Don't expect to find out too much about your Canadian contact during a first meeting, as some people are reluctant to discuss their personal lives with business associates until a relationship is established.
Canadian businesspeople (and Canadians in general) dislike outrageous claims, bragging or boisterousness – that's American behaviour! Present your professional accomplishments in a self-deprecating style. We like humility and understatement.
It's okay to address a new contact by his or her first name, but safest to use the surname until you are invited to do otherwise. Canadians tend to move to a first-name basis quickly.
Discussing price is acceptable during certain business interactions in Canada. Business-to-business sellers expect to discuss price, but may not engage in aggressive haggling. "Can you do any better on the price?" is the typical request of a buyer. Be polite and offer a small discount or extended payment terms so the buyer can save some face.
In certain retail situations, however, price negotiation is quite common. Owner-operators selling grocery produce, handcrafted goods or wholesale electronics within open-air markets typically expect bartering. Car dealerships, electronics retailers, home-renovation tradespeople and furniture sellers will entertain counter-offers to the sticker price. Name-brand retailers (such as The Gap or Staples) will typically not haggle over the price of their goods.
Always start a business meeting with a little chit-chat. Canadians consider it rude to launch into business talk without the obligatory rapport-building session, otherwise known as "making small talk." It's best to stick to safe subject matters such as the weather ("Cold out today, eh?") and business news ("Did you see the price of RIM stock?"). If you are up to date on sports, you may discuss last night's hockey game, but never favour any particular team for fear of alienating your colleague.
Canadians have strong allegiances to their region of the country, so understanding some differences among regions may help you to better interact with businesspeople in those areas.
Although, of course, not everyone fits the following generalizations, here are some differences you're likely to encounter. In the Atlantic provinces (Nova Scotia, New Brunswick, Prince Edward Island and Newfoundland & Labrador), you may find people are somewhat reserved and place a high value on tradition. In Ontario, people can be very business-like and conservative. People in the prairie provinces (Manitoba, Saskatchewan and Alberta) are open, friendly and relaxed. British Columbians can be more open-minded and creative. In Quebec, French Canadians enjoy a unique and distinguished cultural identity where independence and traditionalism are prized. Northern Canadians are strong, independent and possess a refreshing pioneer spirit.

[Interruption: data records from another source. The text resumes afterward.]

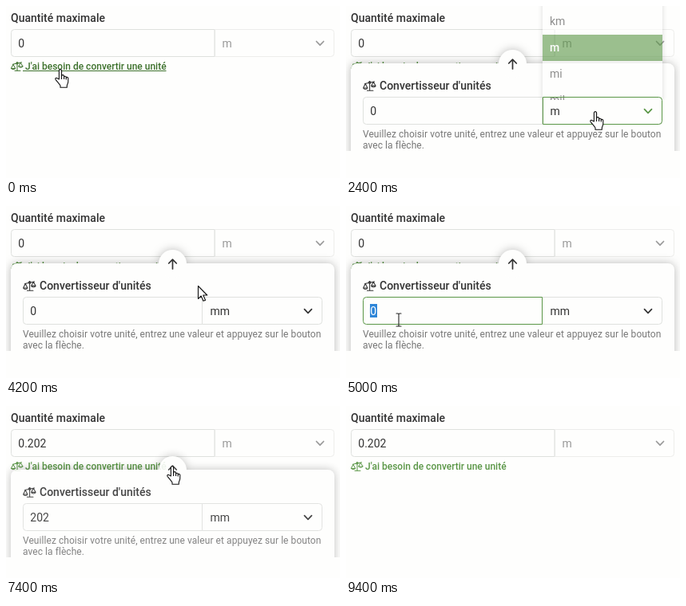
An HTML page that plays this animation: 418x216 px, repeating every 9800 ms.

```html
<!DOCTYPE html>
<html lang="fr">
<head>
<meta charset="utf-8">
<title>Convertisseur d'unités</title>
<style>
  html, body { margin: 0; width: 100%; height: 100%; overflow: hidden; background: #fefefd; }
  svg { display: block; width: 418px; height: 216px; font: 400 14px Roboto, sans-serif; fill: #333; }
  .bold { font-weight: 500; }
  .link { font-size: 12px; font-weight: 500; fill: #5a9646; }
  .help { font-size: 12px; letter-spacing: .06px; fill: #777; }
  .box { fill: #fefefd; stroke: #dfe1de; }
  .line { fill: none; stroke: #333; stroke-width: 1.7; stroke-linecap: round; stroke-linejoin: round; }
  .icon { fill: none; stroke: currentColor; stroke-linecap: round; stroke-linejoin: round; }
  .sheet { fill: #fefefd; filter: drop-shadow(0 0 6px rgba(0, 0, 0, .27)); }
  .menu { fill: #fefefd; filter: drop-shadow(0 1px 3px rgba(0, 0, 0, .25)); }
  .pointer { fill: #fff; stroke: #111; stroke-width: 1.1; stroke-linejoin: round; }
</style>
</head>
<body>
<svg viewBox="0 0 418 216">
  <defs>
    <g id="scale" class="icon">
      <path d="M8 1.5V12M5 12.3h7M2.5 4.2L13.5 1.8"/>
      <path d="M.6 9.2L3 4.2l2.5 5zc.6 2 4.300 2 4.900 0M9.900 6.800L12.300 2l2.600 4.800zc.6 2 4.400 2 5 0"/>
      <circle cx="8" cy="2.800" r="1.200"/>
    </g>
    <clipPath id="panelClip"><rect y="40" width="418" height="142"/></clipPath>
    <clipPath id="menuClip"><rect x="236" y="-20" width="170" height="138"/></clipPath>
  </defs>

  <text class="bold" x="6" y="20">Quantité maximale</text>
  <path class="box" style="stroke:#ededeb" d="M261.500 29.500H406.500a4 4 0 0 1 4 4V59.500a4 4 0 0 1-4 4H261.500z"/>
  <path id="field" class="box" d="M261 29.500H10.500a4 4 0 0 0-4 4V59.500a4 4 0 0 0 4 4H261z"/>
  <text id="result" x="15.300" y="52"></text>
  <text x="270.500" y="52" fill="#999">m</text>
  <path class="line" style="stroke:#999" d="M388.500 44.500l4.500 4.700 4.500-4.700"/>
  <g id="link" class="link">
    <use id="linkIcon" href="#scale" x="6" y="69"/>
    <text x="24" y="80">J'ai besoin de convertir une unité</text>
    <path id="underline" d="M21 81h179.500v1H21z"/>
  </g>

  <g id="panel">
    <g clip-path="url(#panelClip)">
      <g class="sheet">
        <rect x="6" y="72" width="405" height="140" rx="8"/>
        <circle cx="208.500" cy="72.500" r="17.500"/>
      </g>
      <path class="line" d="M208.500 79V67.500M203.700 72l4.800-4.800 4.800 4.800"/>
      <use href="#scale" color="#333" transform="translate(21 93) scale(1.080)"/>
      <text class="bold" x="42" y="105">Convertisseur d'unités</text>
      <path class="box" d="M245.500 114.500H391.500a4 4 0 0 1 4 4V144.500a4 4 0 0 1-4 4H245.500z"/>
      <path id="input" class="box" d="M245.500 114.500H25.500a4 4 0 0 0-4 4V144.500a4 4 0 0 0 4 4H245.500z"/>
      <rect id="selection" x="30" y="123" width="9" height="17" fill="#2f86d8"/>
      <text id="amount" x="30.300" y="137"></text>
      <text class="help" x="21" y="165">Veuillez choisir votre unité, entrez une valeur et appuyez sur le bouton</text>
      <text class="help" x="21" y="179">avec la flèche.</text>
    </g>
    <g id="menu" clip-path="url(#menuClip)">
      <rect class="menu" x="246" y="-20" width="150" height="138"/>
      <rect id="hover" x="246" width="150" height="33" fill="#5a9646"/>
      <g id="items"></g>
    </g>
    <path id="select" fill="none" d="M246.500 114.500H391.500a4 4 0 0 1 4 4V144.500a4 4 0 0 1-4 4H246.500z"/>
    <text id="unit" x="255.500" y="137"></text>
    <path id="chevron" class="line" d="M373.500 129.700l4.500 4.700 4.500-4.700"/>
  </g>

  <g id="arrow" class="pointer"><path d="M.5.500V16.500L4.200 13l2.800 6.300 2.600-1.100L6.800 12H11.800z"/></g>
  <g id="hand" class="pointer">
    <path d="M-1.600 13V2.200a1.600 1.600 0 0 1 3.200 0V9a1.500 1.500 0 0 1 3 .3v.8a1.400 1.400 0 0 1 2.700.4v.7a1.300 1.300 0 0 1 2.500.5V16c0 2.500-1.500 3.500-1.500 5v2.300H0V21C-1.500 18.500-4.500 15.500-6 13.200c-.8-1.500 1-2.600 2.200-1.400z"/>
    <path fill="none" d="M1.600 9v4M4.600 10v3M7.300 11v2.500"/>
  </g>
  <g id="beam"><path class="line" style="stroke:#222;stroke-width:1.100" d="M-3-8h2q1 0 1 1 0-1 1-1h2M0-7V7M-3 8h2q1 0 1-1 0 1 1 1h2"/></g>
</svg>
<script>
const LOOP = 9800, STEP = 200, ROW = 33, GREEN = '#5a9646', GREY = '#dfe1de';
const units = ['km', 'm', 'mi', 'mil', 'mm', 'nm', 'NM'];
const pointers = ['arrow', 'hand', 'beam'];
const $ = id => document.getElementById(id);

// time, x, y, pointer shape
const path = [
  [0, 68, 79, 'hand'], [1000, 68, 79, 'arrow'], [1200, 68, 79, 'arrow'],
  [1800, 130, 122, 'beam'], [2200, 312, 132, 'hand'], [3000, 312, 132, 'hand'],
  [3600, 285, 62, 'hand'], [4000, 285, 62, 'hand'], [4200, 240, 100, 'arrow'],
  [4400, 150, 128, 'beam'], [4600, 66, 143, 'beam'], [5000, 66, 143, 'beam'],
  [5400, 148, 165, 'beam'], [6600, 148, 165, 'beam'], [6800, 182, 112, 'arrow'],
  [7000, 208, 75, 'hand'], [7400, 208, 75, 'hand'], [7600, 195, 73, 'arrow'],
  [8000, 123, 67, 'arrow'], [8800, 110, 61, 'arrow'], [9200, 110, 52, 'beam'],
  [9400, 110, 52, 'none']
];
// time, offset, opacity
const slide = [
  [0, 30, 0], [600, 30, 0], [800, 21, .5], [1000, 5, .9], [1200, 0, 1],
  [7200, 0, 1], [7400, 8, .9], [7600, 28, .5], [7800, 30, 0]
];
const scrolling = [[0, 0], [3400, 0], [3800, 3 * ROW]];
const typed = [[0, '0'], [5600, '2'], [5800, '20'], [6000, '202']];

const current = (table, t) => table.findLast(row => row[0] <= t);

function tween(table, t, col) {
  const a = current(table, t), b = table[table.indexOf(a) + 1];
  return b ? a[col] + (b[col] - a[col]) * (t - a[0]) / (b[0] - a[0]) : a[col];
}

const set = (id, attrs) => {
  for (const key in attrs) $(id).setAttribute(key, attrs[key]);
};
const show = (id, on) => { $(id).style.display = on ? '' : 'none'; };

const labels = units.map((name, i) => {
  const label = document.createElementNS('http://www.w3.org/2000/svg', 'text');
  label.textContent = name;
  label.setAttribute('x', 255);
  label.setAttribute('y', 24 + ROW * i);
  $('items').append(label);
  return label;
});

function drawMenu(t, y) {
  const open = t >= 2400 && t < 4000, scroll = tween(scrolling, t, 1);
  const active = y < 114 ? Math.floor((y - 3 + scroll) / ROW) : 1;
  show('menu', open);
  $('menu').style.opacity = t < 2600 ? .6 : 1;
  set('items', { transform: `translate(0 ${-scroll})` });
  set('hover', { y: 3 + ROW * active - scroll });
  labels.forEach((label, i) => {
    label.style.fill = i === active ? '#fff' : '#444';
    label.style.fontWeight = i === active ? 500 : 400;
  });
  set('select', { stroke: open ? GREEN : 'none' });
  $('chevron').style.stroke = open ? GREEN : '#333';
  $('unit').textContent = t < 4000 ? 'm' : 'mm';
}

function draw(t) {
  const x = tween(path, t, 1), y = tween(path, t, 2), kind = current(path, t)[3];
  for (const name of pointers) {
    show(name, name === kind);
    set(name, { transform: `translate(${x} ${y})` });
  }

  const linked = t < 800;
  show('underline', linked);
  $('link').style.fill = linked ? '#3d712c' : GREEN;
  $('linkIcon').style.color = linked ? '#3d712c' : GREEN;
  $('result').textContent = t < 7400 ? '0' : '0.202';
  $('field').style.stroke = kind === 'beam' && t >= 9000 ? '#c9ccc7' : GREY;

  const opacity = tween(slide, t, 2);
  show('panel', opacity > 0);
  $('panel').style.opacity = opacity;
  set('panel', { transform: `translate(0 ${tween(slide, t, 1)})` });

  const selected = t >= 5000 && t < 5600;
  $('input').style.stroke = t >= 4800 && t < 7400 ? GREEN : GREY;
  show('selection', selected);
  $('amount').textContent = current(typed, t)[1];
  $('amount').style.fill = selected ? '#fff' : '#333';
  drawMenu(t, y);
}

const start = performance.now();
function tick() {
  const t = (performance.now() - start) % LOOP;
  draw(Math.floor(t / STEP) * STEP);
  requestAnimationFrame(tick);
}
tick();
</script>
</body>
</html>
```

Understanding these and other Canadian-isms will naturally take time. Fortunately, we are also a forgiving bunch and won't hold any missteps against you while you learn the ways of this great land – providing you are the one buying the Timmies.
Roger Pierce is the founder of NewcomerStartup.com, co-author of the book Thriving Solo: How to Grow a Successful Business and one of Canada's top experts on starting up. Pierce helps others get into business by sharing what he's learned from launching 12 companies.
New to Canada? This is Part 4 of startup expert Roger Pierce's 7-part series on how to make your venture a true Canadian success story.
Read Part 1: Essential Immigrant Startup Guide: Know This Before Launch, outlining important tools for entrepreneurs
Read Part 2: Essential Immigrant Startup Guide: There's No Barter at The Gap, which explains how to manage the distinctions between Canadian businesses and those back home
Read Part 3: Essential Immigrant Startup Guide: Where to Go for Help , offering four resources to help you get your business off the ground